** Opening Provided data block **

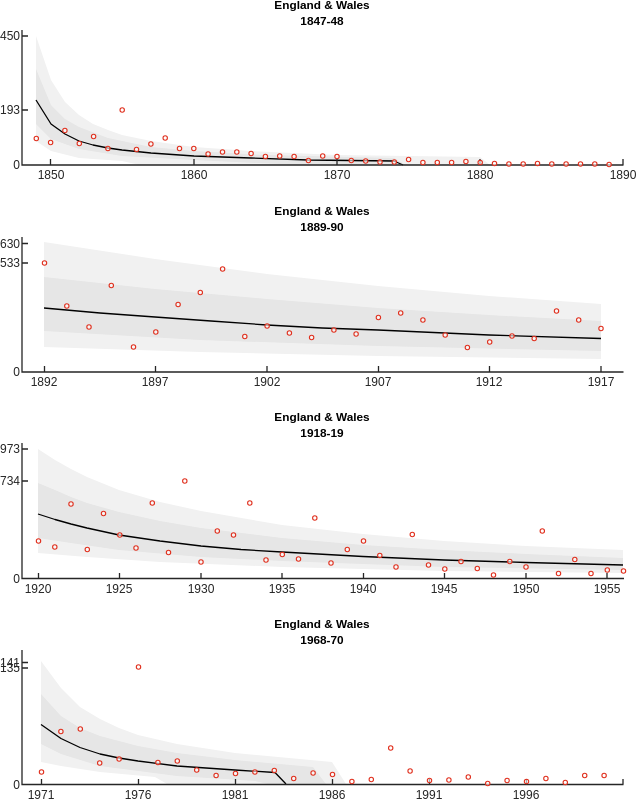
<!DOCTYPE html>
<html lang="en">
<head>
<meta charset="utf-8">
<title>England &amp; Wales, four periods</title>
<style>
:root {
  --paper: #fff;
  --ink: #000;
  --axis: #262626;
  --band-outer: #f1f1f1;
  --band-inner: #e6e6e6;
  --point: #e0301e;
}
* { box-sizing: border-box; margin: 0; padding: 0; }
html, body { width: 638px; height: 800px; overflow: hidden; background: var(--paper); }
body { font-family: "Liberation Sans", Arial, sans-serif; }
.charts {
  display: grid;
  grid-template-rows: 206px 206px 207px 184px;
  height: 803px;
  margin-top: -3px;
}
.panel { display: grid; grid-template-rows: 32px 1fr; }
h2 {
  width: 644px;
  font-size: 11.8px;
  line-height: 16px;
  text-align: center;
  color: var(--ink);
}
svg { display: block; width: 638px; height: 100%; }
.outer { fill: var(--band-outer); }
.inner { fill: var(--band-inner); }
.trend { fill: none; stroke: var(--ink); stroke-width: 1.3; stroke-linejoin: round; }
.axes { fill: none; stroke: var(--axis); stroke-width: 1.3; }
.points { fill: none; marker: url(#dot); }
.dot { fill: var(--paper); fill-opacity: .6; stroke: var(--point); stroke-width: 1.1; }
text { font-size: 12px; fill: var(--axis); }
.x-labels { text-anchor: middle; }
.y-labels { text-anchor: end; }
</style>
</head>
<body>
<main class="charts">

<section class="panel">
  <h2>England &amp; Wales<br>1847-48</h2>
  <svg viewBox="0 29 638 174" role="img" aria-label="Yearly values from 1849 to 1889 with fitted decline">
    <defs>
      <marker id="dot" markerUnits="userSpaceOnUse" markerWidth="8" markerHeight="8" refX="4" refY="4">
        <circle class="dot" cx="4" cy="4" r="2.2"/>
      </marker>
    </defs>
    <polygon class="outer" points="36,36 51,80 65,102 79,115 93,124 108,130 122,135 151,141 194,147 251,151 337,155 480,157 490,165 140,165 122,161 79,158 51,151 36,141"/>
    <polygon class="inner" points="36,69 51,105 65,119 79,127 108,138 151,147 194,151 265,155 394,158 406,165 300,165 194,160 122,156 79,149 51,139 36,124"/>
    <polyline class="trend" points="36,100 51,124 65,134 79,141 93,145 108,148 122,150 151,153 194,156 251,158 308,160 394,161 403,165"/>
    <path class="axes" d="M22 30V165H623.5M22 36H28M22 110H28M50.5 165V159M194 165V159M337 165V159M480 165V159M623 165V159"/>
    <path class="points" d="M36.3 138.5L50.6 142.5 64.9 130.5 79.3 143.5 93.6 136.5 107.9 148.5 122.2 110 136.5 149.5 150.9 144 165.2 138 179.5 148.5 193.8 148.5 208.1 154 222.5 152 236.8 152 251.1 153.5 265.4 156.5 279.7 156 294.1 156.5 308.4 160.5 322.7 156 337 156.5 351.3 160.5 365.7 161 380 162 394.3 162 408.6 159.5 422.9 162.5 437.3 162.5 451.6 162.5 465.9 161.5 480.2 162.5 494.5 163.5 508.9 164 523.2 164 537.5 163.5 551.8 164 566.1 164 580.5 164 594.8 164 609.1 164.5"/>
    <g class="y-labels"><text x="20" y="40">450</text><text x="20" y="114">193</text><text x="20" y="169">0</text></g>
    <g class="x-labels"><text x="51" y="179">1850</text><text x="194" y="179">1860</text><text x="337" y="179">1870</text><text x="480" y="179">1880</text><text x="623" y="179">1890</text></g>
  </svg>
</section>

<section class="panel">
  <h2>England &amp; Wales<br>1889-90</h2>
  <svg viewBox="0 235 638 174" role="img" aria-label="Yearly values from 1892 to 1917 with fitted decline">
    <polygon class="outer" points="44,242 155,259 267,274 378,286 489,296 601,304 601,359 378,356 200,352 44,347"/>
    <polygon class="inner" points="44,277 155,289 267,299 378,308 489,315 601,321 601,351 378,346 200,340 44,331"/>
    <polyline class="trend" points="44,308 100,313 155,317 211,321 267,325 322,328 378,330 489,335 601,338.5"/>
    <path class="axes" d="M22 237V372H623.5M22 243.5H28M22 263H28M44.5 372V366M155.5 372V366M267 372V366M378.5 372V366M489.5 372V366M601 372V366"/>
    <path class="points" d="M44.5 263L66.8 306 89 327 111.3 285.5 133.5 347 155.8 332 178.1 304.5 200.3 292.5 222.6 269 244.8 336.5 267.1 326 289.4 333 311.6 337.5 333.9 330 356.1 334 378.4 317.5 400.7 313 422.9 320 445.2 335 467.4 347.5 489.7 342 512 336 534.2 338.5 556.5 311 578.7 320 601 328.5"/>
    <g class="y-labels"><text x="20" y="248">630</text><text x="20" y="267">533</text><text x="20" y="376">0</text></g>
    <g class="x-labels"><text x="44" y="386">1892</text><text x="155" y="386">1897</text><text x="267" y="386">1902</text><text x="378" y="386">1907</text><text x="489" y="386">1912</text><text x="601" y="386">1917</text></g>
  </svg>
</section>

<section class="panel">
  <h2>England &amp; Wales<br>1918-19</h2>
  <svg viewBox="0 441 638 175" role="img" aria-label="Yearly values from 1920 to 1956 with fitted decline">
    <polygon class="outer" points="38,449 55,460 71,469 87,477 119,490 160,502 201,511 282,525 363,534 444,541 526,546 623,550 623,573 444,571 282,567 160,562 87,557 38,553"/>
    <polygon class="inner" points="38,483 55,490 71,497 87,503 119,512 160,521 201,528 282,538 363,545 444,550 526,554 623,558 623,570 444,567 282,561 201,557 119,550 71,543 38,538"/>
    <polyline class="trend" points="38,514 55,519.5 71,524 87,528 119,535 160,541 201,546 241,549.5 282,552 363,556.5 444,560 526,562.5 623,565"/>
    <path class="axes" d="M22 443V578.5H624M22 449H28M22 481H28M38.5 578.5V573M119.5 578.5V573M201 578.5V573M282 578.5V573M363.5 578.5V573M444.5 578.5V573M526 578.5V573M607 578.5V573"/>
    <path class="points" d="M38.5 541L54.8 547 71 504 87.3 549.5 103.5 513.5 119.8 535 136 548 152.3 503 168.5 552.5 184.8 481 201 562 217.3 531 233.5 535 249.8 503 266 560 282.3 554.5 298.5 559 314.8 518 331 563 347.3 549.5 363.5 541 379.8 555.5 396 567 412.3 534.5 428.5 565 444.8 569 461 561.5 477.3 568.5 493.5 575 509.8 561.5 526 567 542.3 531 558.5 573.5 574.8 559.5 591 573.5 607.3 570 623.5 571"/>
    <g class="y-labels"><text x="20" y="453">973</text><text x="20" y="485">734</text><text x="20" y="583">0</text></g>
    <g class="x-labels"><text x="38" y="593">1920</text><text x="119" y="593">1925</text><text x="201" y="593">1930</text><text x="282" y="593">1935</text><text x="363" y="593">1940</text><text x="444" y="593">1945</text><text x="526" y="593">1950</text><text x="607" y="593">1955</text></g>
  </svg>
</section>

<section class="panel">
  <h2>England &amp; Wales<br>1968-70</h2>
  <svg viewBox="0 648 638 152" role="img" aria-label="Yearly values from 1971 to 2000 with fitted decline">
    <polygon class="outer" points="41,661 61,688 80,707 100,719 119,728 138,735 177,744 235,753 332,762 346,784 167,784 155,777 100,772 61,766 41,762"/>
    <polygon class="inner" points="41,694 61,716 80,728 100,736 138,746 177,753 235,760 313,767 326,784 268,784 255,781 177,776 100,766 61,754 41,744"/>
    <polyline class="trend" points="41,724.5 61,738.5 80,747.5 100,754 119,758 138,761 177,766 235,770 275,772.5 286,784"/>
    <path class="axes" d="M22 650V784.5H623.5M22 662.5H28M22 668H28M41.5 784.5V779M138.5 784.5V779M235.5 784.5V779M332.5 784.5V779M429.5 784.5V779M526.5 784.5V779M623 784.5V779"/>
    <path class="points" d="M41.5 772L60.9 731.5 80.3 729 99.7 763 119.1 759 138.5 667 157.9 762.5 177.3 761 196.7 770 216.1 775.5 235.5 773.5 254.9 772 274.3 770.5 293.7 778.5 313.1 773 332.5 774.5 351.9 781.5 371.3 779.5 390.7 748 410.1 771 429.5 780.5 448.9 780 468.3 777 487.7 783.5 507.1 780.5 526.5 781.5 545.9 778.5 565.3 782.5 584.7 775.5 604.1 775.5"/>
    <g class="y-labels"><text x="20" y="667">141</text><text x="20" y="672">135</text><text x="20" y="789">0</text></g>
    <g class="x-labels"><text x="41" y="799">1971</text><text x="138" y="799">1976</text><text x="235" y="799">1981</text><text x="332" y="799">1986</text><text x="429" y="799">1991</text><text x="526" y="799">1996</text></g>
  </svg>
</section>

</main>
</body>
</html>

** Closing Provided data block **

[Exercise instructions]
For this exercise, work out how many lines in the material include "rows", and give only the number.

[Answer space]
2